"I would not oppose a bill to reinstate the food tax. It doesn't really hurt the real poor because most of them are on food stamps," said Nuñez..

Well, it may not hurt the "real poor" but what about the secretary making $30,000 a year and can't get food stamps. Or a seasonal construction worker making $25,000 a year?

Andy is in a district that can swing Republican, but taxing food isn't going to get the Democratic Party where it needs to go in this new age of austerity.


The murky message of Diane Denish continues to aggravate the Alligators who are now getting quite pointed in their analysis. An example:

If Denish loses it will because she is the least defined Democratic candidate to run for a major New Mexico office in years. She has allowed her opponent to define her--the Richardson affiliation being the most damaging.

A Denish loss likely will rank as the biggest example of political hubris in state history. In light of the Tea Party movement and the visceral anger that started growing last summer during the health-care debate, Denish should have come out swinging for the fence with something, anything bold enough to grab voters emotionally. Instead at this late date, she continues to pursue this nebulous "New Mexico families" strategy.

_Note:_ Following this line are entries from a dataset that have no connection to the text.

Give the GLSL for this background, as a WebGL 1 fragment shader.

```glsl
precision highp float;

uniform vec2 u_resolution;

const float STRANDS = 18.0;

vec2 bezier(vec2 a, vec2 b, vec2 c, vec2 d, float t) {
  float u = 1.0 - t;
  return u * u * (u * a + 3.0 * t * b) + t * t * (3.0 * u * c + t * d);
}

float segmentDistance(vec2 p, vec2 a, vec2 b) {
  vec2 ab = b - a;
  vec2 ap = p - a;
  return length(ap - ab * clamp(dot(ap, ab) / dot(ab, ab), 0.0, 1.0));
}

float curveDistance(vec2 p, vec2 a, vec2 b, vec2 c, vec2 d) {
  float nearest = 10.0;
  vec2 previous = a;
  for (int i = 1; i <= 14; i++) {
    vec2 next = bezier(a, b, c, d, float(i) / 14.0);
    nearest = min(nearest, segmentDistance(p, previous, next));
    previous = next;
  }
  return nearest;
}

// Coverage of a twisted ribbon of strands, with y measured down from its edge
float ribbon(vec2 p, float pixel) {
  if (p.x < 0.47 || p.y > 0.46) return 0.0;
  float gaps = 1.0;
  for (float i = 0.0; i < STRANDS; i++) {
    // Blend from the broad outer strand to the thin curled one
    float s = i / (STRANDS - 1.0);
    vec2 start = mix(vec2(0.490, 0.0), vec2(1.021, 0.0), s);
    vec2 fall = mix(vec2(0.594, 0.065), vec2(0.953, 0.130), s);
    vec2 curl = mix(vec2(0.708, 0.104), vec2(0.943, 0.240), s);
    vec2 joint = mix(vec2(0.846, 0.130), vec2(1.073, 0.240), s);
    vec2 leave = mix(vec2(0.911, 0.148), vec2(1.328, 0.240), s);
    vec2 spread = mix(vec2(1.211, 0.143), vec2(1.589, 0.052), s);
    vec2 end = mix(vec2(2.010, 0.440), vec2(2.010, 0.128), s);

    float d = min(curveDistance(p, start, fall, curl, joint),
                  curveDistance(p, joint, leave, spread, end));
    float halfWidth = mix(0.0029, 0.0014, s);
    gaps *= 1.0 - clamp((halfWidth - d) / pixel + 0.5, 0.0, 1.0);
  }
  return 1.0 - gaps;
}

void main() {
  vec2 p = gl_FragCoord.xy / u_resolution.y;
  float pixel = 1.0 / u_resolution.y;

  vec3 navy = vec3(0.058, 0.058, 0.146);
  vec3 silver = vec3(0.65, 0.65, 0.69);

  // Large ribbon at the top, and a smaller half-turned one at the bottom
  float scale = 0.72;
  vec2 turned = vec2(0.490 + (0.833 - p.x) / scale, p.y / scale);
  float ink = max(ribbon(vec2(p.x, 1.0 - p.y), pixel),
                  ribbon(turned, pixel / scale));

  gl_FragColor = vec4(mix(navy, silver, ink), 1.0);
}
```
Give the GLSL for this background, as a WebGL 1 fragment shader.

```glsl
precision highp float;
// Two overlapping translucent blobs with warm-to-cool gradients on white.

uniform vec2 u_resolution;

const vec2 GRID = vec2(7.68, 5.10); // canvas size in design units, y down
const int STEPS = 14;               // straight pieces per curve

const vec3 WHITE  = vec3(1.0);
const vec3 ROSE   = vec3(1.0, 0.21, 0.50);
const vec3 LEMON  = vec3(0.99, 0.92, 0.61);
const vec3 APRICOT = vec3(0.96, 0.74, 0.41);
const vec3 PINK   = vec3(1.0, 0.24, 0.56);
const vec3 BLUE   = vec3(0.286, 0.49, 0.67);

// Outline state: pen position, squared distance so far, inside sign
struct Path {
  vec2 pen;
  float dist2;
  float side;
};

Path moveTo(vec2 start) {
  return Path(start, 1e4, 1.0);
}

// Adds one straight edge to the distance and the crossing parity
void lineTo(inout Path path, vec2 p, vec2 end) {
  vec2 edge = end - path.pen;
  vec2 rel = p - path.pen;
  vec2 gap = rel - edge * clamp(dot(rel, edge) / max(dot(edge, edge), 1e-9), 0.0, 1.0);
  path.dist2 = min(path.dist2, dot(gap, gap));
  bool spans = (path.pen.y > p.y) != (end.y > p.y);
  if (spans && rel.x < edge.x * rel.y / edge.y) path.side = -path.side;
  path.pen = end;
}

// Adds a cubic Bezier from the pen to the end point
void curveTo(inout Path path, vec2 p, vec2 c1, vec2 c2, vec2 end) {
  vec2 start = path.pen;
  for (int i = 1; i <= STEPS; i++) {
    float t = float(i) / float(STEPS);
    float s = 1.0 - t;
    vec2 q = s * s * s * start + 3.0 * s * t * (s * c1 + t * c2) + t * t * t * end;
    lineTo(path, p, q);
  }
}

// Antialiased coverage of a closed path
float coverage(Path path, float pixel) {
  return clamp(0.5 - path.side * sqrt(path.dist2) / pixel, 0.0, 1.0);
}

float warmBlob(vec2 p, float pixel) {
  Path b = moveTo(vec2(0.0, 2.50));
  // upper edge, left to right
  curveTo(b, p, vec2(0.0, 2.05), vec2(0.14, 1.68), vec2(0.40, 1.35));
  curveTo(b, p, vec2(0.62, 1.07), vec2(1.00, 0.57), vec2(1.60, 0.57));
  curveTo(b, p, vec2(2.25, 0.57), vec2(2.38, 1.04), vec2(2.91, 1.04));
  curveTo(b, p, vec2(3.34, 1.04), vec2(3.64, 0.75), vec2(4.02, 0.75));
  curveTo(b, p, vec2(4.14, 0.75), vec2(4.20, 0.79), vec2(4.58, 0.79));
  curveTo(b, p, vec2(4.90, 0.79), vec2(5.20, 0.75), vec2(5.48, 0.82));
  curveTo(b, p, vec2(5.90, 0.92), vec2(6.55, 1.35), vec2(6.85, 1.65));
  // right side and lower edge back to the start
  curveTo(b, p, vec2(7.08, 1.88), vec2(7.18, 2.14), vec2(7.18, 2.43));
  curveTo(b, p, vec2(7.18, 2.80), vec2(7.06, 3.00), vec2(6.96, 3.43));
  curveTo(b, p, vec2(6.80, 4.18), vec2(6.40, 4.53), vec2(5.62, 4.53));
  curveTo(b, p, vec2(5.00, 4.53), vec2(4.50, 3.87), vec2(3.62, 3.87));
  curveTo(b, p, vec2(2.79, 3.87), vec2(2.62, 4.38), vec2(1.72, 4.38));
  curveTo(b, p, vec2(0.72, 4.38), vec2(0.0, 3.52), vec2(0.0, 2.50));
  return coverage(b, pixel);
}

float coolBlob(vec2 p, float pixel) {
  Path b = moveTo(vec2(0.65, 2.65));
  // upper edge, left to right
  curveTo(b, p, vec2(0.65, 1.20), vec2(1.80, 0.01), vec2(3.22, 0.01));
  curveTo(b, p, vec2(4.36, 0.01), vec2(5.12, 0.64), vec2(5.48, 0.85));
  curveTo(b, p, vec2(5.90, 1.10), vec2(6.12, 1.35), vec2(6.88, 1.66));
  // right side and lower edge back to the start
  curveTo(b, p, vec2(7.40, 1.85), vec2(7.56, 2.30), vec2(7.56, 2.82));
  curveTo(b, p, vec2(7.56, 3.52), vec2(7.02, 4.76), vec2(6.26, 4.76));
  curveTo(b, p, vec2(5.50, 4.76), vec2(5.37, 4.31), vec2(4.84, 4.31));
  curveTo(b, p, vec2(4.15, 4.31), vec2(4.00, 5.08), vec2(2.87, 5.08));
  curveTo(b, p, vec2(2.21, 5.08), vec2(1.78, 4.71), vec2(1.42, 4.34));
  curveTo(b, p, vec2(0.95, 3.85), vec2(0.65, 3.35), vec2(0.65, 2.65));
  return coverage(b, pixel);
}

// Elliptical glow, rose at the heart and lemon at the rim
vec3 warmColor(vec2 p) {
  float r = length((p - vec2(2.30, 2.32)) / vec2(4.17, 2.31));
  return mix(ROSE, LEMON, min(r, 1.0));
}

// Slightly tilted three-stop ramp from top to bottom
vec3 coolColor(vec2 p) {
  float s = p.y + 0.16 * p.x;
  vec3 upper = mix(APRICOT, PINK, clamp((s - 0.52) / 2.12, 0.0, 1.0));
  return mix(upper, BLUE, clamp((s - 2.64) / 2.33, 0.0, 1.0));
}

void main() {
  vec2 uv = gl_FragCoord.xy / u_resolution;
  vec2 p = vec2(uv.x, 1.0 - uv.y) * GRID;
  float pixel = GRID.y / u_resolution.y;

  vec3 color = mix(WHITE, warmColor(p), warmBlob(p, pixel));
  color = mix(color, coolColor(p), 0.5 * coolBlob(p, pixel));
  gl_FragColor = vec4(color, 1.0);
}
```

Families don't vote. Pissed-off, motivated people angered by their current condition vote..

Amen. We would add that in these tenuous times voters are looking for strong leadership. Martinez's pledge of "bold change" is sloganeering without example, but the campaign has revealed she has an inner confidence and a desire to be in front of the parade. Those are character traits that can have profound appeal with an electorate marinating in insecurity.


How about the Denish campaign following up today's Espanola visit by former President Clinton with one by Michelle Obama? Denish's support among Democratic women is flagging. Maybe the mom-in-chief, now out on the campaign trail, could give her a boost.

This is the home of New Mexico politics.

Email your news and comments. Interested in advertising here? Drop us a line.

Not for reproduction without permission of the author
website design by limwebdesign